In his explorations of the city and the newly industrialized world, Dial refers frequently to the role of labor, and particularly the contributions of black workers, in building the nation.
“My art is talking about power. It is talking about coal mines and the steel mills. It is talking about the government, and the unions, and the peoples that control the hills and mountains. The Power of the United states is the fuel that . . . carries everything, the mills and factories, the stores and houses. I try to show how the Negroes have worked all these different places and have come to help make the power of the United States what it is today.”
Dial also points out that, despite their contributions to the growth of the nation, black workers have not generally been the recipients of its rewards and opportunities. In "Monument to the Minds of the Little Negro Steelworkers," he fashioned a memorial to the vast corps of black manual laborers who were never able to develop and realize their true abilities. The piece, a shrine to lost talent and creativity, is composed of fanciful metal scrollwork and festooned with all the power icons of the African American graveyard—bottles, cloth rags, bones, funerary flowers, and an axe blade. Dial once said, “If we going to change the world, we need to look at the little man.
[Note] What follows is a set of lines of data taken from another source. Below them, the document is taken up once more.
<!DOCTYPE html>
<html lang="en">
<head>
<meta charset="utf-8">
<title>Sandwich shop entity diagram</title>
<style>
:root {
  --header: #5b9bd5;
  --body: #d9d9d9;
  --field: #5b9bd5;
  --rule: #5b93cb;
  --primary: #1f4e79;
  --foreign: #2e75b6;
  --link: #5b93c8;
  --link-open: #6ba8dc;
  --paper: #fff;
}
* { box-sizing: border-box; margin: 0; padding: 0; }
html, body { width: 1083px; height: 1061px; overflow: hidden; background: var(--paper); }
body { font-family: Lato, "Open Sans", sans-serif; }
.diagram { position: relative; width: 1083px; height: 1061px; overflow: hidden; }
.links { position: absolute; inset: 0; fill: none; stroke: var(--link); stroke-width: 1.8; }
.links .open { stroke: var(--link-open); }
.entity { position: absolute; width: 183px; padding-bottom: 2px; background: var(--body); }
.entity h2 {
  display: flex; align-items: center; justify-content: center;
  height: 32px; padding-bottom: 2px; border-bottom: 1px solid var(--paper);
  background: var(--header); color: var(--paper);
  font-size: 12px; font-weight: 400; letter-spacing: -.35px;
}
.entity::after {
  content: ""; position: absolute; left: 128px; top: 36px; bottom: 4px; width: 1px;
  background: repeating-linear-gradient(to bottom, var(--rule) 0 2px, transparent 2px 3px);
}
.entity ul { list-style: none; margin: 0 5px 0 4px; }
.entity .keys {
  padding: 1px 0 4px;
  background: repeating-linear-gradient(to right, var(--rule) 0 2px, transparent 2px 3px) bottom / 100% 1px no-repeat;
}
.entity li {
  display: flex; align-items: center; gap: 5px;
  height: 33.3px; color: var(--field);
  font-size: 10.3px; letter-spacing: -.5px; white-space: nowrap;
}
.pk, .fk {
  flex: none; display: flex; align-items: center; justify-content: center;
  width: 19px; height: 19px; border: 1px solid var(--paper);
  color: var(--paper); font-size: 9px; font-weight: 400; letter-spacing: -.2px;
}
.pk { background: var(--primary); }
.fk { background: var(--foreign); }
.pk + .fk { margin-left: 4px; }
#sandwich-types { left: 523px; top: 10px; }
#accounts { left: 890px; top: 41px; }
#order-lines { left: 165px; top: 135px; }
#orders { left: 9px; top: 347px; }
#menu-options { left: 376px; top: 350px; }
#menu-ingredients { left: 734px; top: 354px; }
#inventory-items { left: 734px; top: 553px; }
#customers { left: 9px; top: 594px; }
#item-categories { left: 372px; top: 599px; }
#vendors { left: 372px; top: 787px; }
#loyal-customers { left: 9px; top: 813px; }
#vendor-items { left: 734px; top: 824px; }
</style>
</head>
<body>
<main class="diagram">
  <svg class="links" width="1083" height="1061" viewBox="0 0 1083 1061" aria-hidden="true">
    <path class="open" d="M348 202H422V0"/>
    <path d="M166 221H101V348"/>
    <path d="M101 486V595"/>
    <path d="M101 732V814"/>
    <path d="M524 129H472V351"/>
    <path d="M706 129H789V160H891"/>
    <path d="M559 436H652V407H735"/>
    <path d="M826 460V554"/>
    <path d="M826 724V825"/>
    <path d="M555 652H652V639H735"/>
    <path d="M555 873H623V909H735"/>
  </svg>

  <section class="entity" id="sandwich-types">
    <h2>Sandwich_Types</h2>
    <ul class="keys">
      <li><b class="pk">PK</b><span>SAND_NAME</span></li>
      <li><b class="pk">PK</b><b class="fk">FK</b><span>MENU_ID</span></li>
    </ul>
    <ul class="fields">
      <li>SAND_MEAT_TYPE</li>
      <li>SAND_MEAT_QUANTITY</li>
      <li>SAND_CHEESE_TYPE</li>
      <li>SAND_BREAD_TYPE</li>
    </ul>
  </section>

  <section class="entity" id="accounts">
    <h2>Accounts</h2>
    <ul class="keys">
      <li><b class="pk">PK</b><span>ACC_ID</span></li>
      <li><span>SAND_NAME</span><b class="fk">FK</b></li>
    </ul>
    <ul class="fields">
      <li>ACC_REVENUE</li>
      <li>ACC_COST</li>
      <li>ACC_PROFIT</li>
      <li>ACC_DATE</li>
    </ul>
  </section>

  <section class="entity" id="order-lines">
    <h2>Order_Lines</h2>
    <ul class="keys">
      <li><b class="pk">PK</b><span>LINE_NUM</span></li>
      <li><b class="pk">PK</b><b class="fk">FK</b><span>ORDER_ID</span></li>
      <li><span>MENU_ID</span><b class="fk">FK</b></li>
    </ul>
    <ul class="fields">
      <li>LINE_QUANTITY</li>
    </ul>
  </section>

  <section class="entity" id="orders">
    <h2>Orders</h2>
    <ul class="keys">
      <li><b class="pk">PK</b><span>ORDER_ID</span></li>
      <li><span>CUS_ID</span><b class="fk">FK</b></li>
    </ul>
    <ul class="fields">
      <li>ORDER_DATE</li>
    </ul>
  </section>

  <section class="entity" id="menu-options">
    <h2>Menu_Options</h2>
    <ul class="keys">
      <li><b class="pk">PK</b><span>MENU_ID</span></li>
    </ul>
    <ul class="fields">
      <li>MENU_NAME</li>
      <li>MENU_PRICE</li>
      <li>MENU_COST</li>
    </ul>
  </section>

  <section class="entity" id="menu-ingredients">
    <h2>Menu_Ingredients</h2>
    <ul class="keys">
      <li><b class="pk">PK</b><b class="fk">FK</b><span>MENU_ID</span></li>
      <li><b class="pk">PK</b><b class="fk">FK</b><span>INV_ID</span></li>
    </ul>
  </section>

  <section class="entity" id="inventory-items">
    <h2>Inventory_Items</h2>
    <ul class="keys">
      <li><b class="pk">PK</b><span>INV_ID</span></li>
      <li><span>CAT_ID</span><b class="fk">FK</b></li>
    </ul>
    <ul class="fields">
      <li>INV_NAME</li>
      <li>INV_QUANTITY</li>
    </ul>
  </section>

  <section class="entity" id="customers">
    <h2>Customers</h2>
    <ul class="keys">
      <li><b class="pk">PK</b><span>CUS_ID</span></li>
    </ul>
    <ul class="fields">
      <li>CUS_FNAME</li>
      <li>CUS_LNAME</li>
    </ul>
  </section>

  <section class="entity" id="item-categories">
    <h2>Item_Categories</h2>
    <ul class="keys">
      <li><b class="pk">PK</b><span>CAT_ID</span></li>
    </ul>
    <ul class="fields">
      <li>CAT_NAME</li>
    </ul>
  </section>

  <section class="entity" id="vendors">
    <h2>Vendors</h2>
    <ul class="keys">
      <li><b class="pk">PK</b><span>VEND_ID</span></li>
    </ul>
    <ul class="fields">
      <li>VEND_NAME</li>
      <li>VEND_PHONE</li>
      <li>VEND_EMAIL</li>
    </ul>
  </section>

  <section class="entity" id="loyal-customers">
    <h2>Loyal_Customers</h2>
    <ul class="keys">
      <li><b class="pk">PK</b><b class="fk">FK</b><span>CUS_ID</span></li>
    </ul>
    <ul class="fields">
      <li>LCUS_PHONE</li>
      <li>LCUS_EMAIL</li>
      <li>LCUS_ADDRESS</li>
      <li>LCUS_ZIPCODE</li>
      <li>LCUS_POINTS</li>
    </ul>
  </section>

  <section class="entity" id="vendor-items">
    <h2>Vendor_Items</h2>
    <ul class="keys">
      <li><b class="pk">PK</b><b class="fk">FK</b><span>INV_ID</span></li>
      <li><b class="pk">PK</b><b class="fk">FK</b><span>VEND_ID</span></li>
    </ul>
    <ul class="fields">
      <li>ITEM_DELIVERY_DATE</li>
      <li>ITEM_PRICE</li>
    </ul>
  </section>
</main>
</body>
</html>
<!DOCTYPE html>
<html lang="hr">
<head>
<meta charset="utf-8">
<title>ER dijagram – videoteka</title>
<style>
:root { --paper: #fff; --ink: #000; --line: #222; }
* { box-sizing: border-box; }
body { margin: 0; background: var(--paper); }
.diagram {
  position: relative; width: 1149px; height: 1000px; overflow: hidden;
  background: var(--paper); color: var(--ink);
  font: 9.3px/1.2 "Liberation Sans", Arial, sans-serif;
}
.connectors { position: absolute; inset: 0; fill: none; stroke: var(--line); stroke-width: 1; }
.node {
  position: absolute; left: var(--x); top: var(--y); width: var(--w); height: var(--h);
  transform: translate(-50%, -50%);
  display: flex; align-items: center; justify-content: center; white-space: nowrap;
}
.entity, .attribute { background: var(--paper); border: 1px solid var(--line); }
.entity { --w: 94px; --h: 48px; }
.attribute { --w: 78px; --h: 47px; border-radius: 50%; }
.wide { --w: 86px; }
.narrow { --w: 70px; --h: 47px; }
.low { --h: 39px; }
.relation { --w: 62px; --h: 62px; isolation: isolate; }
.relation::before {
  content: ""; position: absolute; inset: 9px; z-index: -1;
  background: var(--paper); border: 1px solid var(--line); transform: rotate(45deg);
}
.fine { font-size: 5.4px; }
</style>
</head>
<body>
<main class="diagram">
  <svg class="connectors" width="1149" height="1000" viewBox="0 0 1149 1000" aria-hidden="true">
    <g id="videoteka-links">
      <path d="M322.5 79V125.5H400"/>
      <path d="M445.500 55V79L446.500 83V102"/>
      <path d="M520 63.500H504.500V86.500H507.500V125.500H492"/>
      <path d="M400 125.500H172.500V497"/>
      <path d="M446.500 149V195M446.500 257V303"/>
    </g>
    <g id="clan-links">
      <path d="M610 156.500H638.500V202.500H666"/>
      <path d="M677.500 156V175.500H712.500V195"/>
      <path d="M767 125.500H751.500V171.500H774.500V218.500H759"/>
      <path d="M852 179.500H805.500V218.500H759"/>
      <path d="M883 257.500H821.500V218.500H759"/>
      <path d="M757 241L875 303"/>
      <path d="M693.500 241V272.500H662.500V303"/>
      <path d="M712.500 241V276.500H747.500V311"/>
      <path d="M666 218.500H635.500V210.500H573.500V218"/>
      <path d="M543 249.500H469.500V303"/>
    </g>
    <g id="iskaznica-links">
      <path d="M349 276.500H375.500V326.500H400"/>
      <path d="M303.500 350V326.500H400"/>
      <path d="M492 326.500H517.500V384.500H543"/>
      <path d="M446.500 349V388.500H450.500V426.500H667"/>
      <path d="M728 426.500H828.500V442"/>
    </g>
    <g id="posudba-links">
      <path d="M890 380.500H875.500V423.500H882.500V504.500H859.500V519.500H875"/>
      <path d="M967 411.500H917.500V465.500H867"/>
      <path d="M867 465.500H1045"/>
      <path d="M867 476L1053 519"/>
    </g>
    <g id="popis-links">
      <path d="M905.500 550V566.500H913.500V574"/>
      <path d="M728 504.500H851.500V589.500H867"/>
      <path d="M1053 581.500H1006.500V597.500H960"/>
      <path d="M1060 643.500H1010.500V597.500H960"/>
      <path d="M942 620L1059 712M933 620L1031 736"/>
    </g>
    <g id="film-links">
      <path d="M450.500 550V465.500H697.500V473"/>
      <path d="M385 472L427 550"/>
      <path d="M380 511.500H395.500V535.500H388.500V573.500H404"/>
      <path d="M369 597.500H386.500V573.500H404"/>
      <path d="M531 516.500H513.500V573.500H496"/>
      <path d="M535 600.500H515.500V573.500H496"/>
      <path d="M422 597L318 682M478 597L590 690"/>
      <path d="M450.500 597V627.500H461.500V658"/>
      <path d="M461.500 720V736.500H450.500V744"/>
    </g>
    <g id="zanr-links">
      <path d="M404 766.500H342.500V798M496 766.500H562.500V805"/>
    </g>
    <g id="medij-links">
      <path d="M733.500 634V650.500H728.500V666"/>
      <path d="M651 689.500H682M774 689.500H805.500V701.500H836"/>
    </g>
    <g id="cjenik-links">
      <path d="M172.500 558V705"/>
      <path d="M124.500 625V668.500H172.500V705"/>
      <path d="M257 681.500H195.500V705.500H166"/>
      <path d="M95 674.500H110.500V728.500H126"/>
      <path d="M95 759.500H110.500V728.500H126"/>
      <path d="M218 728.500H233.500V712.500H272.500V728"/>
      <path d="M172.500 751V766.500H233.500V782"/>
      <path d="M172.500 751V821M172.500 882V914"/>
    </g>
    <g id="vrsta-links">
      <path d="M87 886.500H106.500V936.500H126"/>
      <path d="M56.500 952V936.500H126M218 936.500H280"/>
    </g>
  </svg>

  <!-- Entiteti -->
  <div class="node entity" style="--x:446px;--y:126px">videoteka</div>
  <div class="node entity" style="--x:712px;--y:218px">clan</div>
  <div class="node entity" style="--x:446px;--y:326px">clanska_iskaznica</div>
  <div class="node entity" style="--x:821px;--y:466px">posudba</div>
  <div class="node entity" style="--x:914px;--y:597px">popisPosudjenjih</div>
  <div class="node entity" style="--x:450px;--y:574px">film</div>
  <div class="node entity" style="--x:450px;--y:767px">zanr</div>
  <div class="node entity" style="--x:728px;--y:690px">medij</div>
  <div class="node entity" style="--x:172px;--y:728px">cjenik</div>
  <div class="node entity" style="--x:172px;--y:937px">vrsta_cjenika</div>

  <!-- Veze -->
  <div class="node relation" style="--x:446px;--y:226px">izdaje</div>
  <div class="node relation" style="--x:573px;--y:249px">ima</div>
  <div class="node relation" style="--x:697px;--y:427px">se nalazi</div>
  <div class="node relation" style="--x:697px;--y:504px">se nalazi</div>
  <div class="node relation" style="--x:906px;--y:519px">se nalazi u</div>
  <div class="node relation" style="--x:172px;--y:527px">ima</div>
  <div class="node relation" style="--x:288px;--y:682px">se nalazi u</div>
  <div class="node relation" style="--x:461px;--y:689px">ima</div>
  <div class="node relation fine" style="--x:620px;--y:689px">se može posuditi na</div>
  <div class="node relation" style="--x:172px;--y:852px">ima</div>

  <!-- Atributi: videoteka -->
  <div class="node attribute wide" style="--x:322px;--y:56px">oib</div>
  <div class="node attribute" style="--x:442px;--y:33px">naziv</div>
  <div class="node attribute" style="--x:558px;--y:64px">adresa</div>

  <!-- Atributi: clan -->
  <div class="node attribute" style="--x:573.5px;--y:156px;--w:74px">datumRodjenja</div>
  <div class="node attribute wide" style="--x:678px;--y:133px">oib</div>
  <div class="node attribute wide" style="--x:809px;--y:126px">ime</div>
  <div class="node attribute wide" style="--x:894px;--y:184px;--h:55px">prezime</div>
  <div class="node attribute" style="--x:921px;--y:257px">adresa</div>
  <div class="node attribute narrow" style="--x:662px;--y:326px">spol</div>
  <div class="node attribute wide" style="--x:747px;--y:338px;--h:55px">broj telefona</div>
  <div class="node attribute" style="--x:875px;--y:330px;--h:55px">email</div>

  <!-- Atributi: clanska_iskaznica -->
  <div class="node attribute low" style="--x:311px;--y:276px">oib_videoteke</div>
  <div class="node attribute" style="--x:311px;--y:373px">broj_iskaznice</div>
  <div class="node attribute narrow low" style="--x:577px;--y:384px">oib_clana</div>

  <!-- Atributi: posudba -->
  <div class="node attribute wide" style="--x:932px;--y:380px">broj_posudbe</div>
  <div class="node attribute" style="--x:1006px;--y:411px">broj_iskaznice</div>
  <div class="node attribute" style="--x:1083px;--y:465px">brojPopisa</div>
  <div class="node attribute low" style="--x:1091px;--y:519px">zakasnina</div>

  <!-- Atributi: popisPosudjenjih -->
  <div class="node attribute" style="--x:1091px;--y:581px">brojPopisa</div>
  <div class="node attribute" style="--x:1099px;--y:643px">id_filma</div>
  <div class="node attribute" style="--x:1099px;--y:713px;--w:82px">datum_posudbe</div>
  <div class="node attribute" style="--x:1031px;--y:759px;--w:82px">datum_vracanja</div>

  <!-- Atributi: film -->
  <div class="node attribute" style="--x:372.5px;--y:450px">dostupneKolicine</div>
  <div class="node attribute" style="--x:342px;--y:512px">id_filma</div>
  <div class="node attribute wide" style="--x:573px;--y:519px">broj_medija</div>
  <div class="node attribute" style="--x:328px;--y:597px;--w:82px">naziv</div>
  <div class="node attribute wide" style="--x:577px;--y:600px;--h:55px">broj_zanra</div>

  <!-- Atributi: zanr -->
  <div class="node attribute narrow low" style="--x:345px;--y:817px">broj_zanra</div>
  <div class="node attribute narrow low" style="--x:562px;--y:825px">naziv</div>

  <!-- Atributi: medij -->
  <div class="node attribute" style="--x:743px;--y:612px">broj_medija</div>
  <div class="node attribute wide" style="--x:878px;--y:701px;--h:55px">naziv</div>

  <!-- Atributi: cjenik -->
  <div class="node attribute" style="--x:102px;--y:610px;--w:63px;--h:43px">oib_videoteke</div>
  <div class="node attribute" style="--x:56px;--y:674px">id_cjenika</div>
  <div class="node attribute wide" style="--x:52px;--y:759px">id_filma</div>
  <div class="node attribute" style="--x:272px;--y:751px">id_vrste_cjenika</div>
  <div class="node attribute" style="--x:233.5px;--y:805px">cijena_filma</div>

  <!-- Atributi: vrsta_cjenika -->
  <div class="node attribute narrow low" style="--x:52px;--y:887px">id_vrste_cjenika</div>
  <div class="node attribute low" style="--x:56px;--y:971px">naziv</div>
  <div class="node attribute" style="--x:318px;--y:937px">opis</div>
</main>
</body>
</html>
All them little folks out there—black peoples, poor white peoples—all got big minds. We got to use them minds."